Extracted entries =>
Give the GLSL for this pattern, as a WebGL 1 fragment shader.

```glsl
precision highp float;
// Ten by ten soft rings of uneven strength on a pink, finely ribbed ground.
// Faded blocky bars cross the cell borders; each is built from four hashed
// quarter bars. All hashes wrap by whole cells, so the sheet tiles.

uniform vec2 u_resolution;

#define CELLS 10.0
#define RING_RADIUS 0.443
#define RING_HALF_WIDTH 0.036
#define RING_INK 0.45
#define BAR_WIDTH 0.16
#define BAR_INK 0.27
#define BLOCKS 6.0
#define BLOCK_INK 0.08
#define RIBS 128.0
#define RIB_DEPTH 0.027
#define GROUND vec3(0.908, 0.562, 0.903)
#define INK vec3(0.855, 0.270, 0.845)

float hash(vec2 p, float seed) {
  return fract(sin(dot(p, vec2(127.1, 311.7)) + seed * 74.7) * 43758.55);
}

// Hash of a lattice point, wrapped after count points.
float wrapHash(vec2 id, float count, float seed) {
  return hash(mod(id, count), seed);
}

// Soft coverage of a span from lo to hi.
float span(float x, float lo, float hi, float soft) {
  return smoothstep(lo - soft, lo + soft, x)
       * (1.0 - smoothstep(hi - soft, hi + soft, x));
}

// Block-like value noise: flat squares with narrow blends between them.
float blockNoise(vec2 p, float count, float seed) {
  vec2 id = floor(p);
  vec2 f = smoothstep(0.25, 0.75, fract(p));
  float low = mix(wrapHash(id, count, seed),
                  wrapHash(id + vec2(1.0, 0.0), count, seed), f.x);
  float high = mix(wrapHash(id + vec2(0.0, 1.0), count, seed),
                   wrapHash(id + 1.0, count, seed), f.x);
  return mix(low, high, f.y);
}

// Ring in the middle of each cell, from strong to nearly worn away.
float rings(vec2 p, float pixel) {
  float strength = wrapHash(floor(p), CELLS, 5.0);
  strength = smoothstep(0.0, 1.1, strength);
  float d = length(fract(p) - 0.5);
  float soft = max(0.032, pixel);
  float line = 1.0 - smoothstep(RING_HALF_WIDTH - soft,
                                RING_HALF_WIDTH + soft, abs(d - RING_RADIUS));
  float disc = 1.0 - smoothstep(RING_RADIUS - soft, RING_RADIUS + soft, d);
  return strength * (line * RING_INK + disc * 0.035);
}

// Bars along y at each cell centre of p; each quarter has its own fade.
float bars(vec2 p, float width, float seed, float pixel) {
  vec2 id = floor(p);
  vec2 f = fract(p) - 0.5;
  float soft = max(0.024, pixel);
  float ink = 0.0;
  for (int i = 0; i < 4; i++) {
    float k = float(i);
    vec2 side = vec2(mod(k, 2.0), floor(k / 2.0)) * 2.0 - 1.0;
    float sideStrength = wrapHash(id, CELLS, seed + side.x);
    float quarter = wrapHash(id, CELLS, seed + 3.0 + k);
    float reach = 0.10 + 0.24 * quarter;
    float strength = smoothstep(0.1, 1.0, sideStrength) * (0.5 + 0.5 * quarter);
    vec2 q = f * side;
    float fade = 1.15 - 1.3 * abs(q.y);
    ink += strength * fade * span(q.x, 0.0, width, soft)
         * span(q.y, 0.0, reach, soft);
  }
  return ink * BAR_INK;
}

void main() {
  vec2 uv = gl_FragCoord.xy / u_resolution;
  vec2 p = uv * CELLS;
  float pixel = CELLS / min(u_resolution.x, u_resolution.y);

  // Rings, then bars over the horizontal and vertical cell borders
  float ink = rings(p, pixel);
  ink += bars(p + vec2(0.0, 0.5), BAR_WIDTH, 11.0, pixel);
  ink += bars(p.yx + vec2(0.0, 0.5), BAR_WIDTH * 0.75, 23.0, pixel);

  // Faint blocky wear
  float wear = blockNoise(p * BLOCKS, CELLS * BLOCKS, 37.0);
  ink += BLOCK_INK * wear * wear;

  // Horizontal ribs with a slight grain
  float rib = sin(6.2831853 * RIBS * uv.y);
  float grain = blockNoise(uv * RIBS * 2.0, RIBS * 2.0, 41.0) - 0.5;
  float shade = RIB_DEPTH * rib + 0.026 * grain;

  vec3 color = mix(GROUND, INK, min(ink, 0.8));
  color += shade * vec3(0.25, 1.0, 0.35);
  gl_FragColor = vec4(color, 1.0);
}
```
...
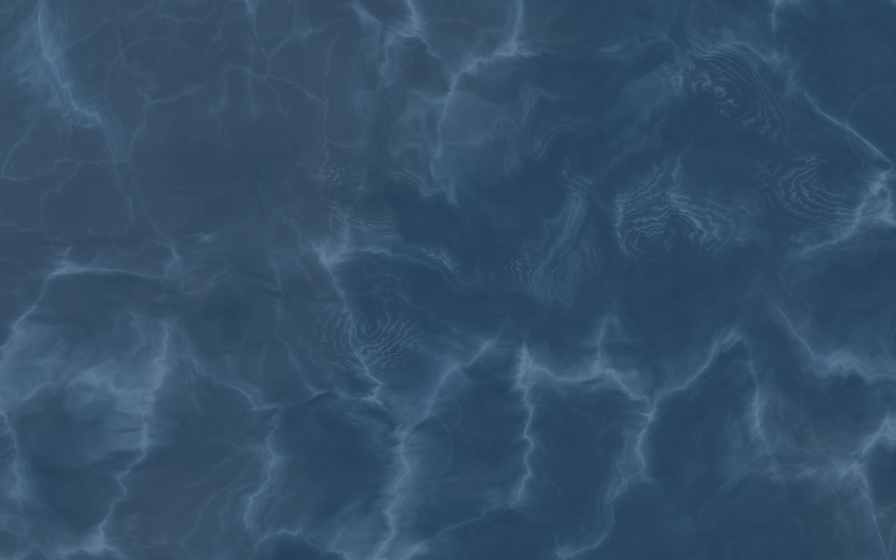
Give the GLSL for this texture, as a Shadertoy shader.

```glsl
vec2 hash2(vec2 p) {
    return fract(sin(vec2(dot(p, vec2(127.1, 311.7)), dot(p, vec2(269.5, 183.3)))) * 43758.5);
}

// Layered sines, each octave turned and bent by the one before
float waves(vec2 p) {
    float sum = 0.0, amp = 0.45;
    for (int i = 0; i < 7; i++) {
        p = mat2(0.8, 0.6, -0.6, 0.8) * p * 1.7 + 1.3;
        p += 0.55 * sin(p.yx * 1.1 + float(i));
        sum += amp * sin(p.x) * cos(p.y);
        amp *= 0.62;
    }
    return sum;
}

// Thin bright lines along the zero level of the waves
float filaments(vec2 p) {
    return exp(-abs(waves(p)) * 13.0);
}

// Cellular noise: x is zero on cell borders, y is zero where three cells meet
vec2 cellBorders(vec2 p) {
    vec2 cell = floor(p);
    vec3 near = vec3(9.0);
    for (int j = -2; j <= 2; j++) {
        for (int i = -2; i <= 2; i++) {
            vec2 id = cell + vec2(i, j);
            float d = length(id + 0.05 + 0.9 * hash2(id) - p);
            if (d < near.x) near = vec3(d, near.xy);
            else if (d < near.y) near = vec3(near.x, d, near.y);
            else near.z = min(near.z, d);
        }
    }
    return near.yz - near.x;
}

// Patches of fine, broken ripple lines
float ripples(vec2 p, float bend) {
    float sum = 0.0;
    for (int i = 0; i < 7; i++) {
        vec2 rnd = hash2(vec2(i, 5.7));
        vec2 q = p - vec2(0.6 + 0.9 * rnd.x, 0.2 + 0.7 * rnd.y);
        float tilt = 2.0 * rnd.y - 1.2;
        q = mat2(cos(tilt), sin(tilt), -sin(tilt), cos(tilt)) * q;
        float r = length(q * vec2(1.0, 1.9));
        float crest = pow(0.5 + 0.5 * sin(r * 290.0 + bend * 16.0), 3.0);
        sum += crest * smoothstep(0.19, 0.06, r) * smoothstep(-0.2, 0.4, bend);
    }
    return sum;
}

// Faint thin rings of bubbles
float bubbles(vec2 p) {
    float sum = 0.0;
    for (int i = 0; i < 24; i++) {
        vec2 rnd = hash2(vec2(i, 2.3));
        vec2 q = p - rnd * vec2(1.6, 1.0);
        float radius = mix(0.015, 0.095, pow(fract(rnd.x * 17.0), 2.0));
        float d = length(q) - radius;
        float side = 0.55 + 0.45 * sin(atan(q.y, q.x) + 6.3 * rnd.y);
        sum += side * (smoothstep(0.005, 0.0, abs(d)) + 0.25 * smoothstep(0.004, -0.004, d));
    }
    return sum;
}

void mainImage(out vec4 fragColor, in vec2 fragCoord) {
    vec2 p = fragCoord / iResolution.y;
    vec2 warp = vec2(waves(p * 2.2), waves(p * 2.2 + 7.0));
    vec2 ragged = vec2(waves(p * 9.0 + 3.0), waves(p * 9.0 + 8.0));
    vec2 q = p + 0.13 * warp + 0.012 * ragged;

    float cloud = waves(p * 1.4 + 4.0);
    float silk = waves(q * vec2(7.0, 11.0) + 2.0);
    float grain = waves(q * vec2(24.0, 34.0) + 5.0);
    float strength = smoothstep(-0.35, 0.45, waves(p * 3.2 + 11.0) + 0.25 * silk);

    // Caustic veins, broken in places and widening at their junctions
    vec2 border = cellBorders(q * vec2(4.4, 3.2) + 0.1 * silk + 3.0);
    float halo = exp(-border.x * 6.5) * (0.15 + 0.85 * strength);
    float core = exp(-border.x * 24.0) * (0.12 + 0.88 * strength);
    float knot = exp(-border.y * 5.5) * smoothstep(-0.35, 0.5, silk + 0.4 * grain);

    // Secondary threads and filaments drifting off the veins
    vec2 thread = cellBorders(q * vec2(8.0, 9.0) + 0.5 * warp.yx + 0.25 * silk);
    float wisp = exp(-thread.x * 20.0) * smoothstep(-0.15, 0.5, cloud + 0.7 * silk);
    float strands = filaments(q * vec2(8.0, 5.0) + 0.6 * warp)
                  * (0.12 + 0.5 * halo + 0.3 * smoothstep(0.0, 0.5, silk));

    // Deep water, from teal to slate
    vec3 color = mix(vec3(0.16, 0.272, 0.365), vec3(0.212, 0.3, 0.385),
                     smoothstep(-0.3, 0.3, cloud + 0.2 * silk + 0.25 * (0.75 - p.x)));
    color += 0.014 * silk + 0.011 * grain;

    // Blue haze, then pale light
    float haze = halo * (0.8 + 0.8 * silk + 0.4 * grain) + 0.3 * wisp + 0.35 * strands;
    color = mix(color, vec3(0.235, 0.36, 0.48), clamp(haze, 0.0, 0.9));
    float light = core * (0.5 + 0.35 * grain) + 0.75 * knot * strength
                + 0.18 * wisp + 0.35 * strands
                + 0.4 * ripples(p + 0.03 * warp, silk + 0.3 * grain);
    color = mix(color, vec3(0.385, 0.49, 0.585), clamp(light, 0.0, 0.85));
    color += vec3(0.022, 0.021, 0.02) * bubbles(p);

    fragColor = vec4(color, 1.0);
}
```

Action item => In the entries above, find each line that includes the string "return" and copy it.

Answer space =>
  return fract(sin(dot(p, vec2(127.1, 311.7)) + seed * 74.7) * 43758.55);
  return hash(mod(id, count), seed);
  return smoothstep(lo - soft, lo + soft, x)
  return mix(low, high, f.y);
  return strength * (line * RING_INK + disc * 0.035);
  return ink * BAR_INK;
    return fract(sin(vec2(dot(p, vec2(127.1, 311.7)), dot(p, vec2(269.5, 183.3)))) * 43758.5);
    return sum;
    return exp(-abs(waves(p)) * 13.0);
    return near.yz - near.x;
    return sum;
    return sum;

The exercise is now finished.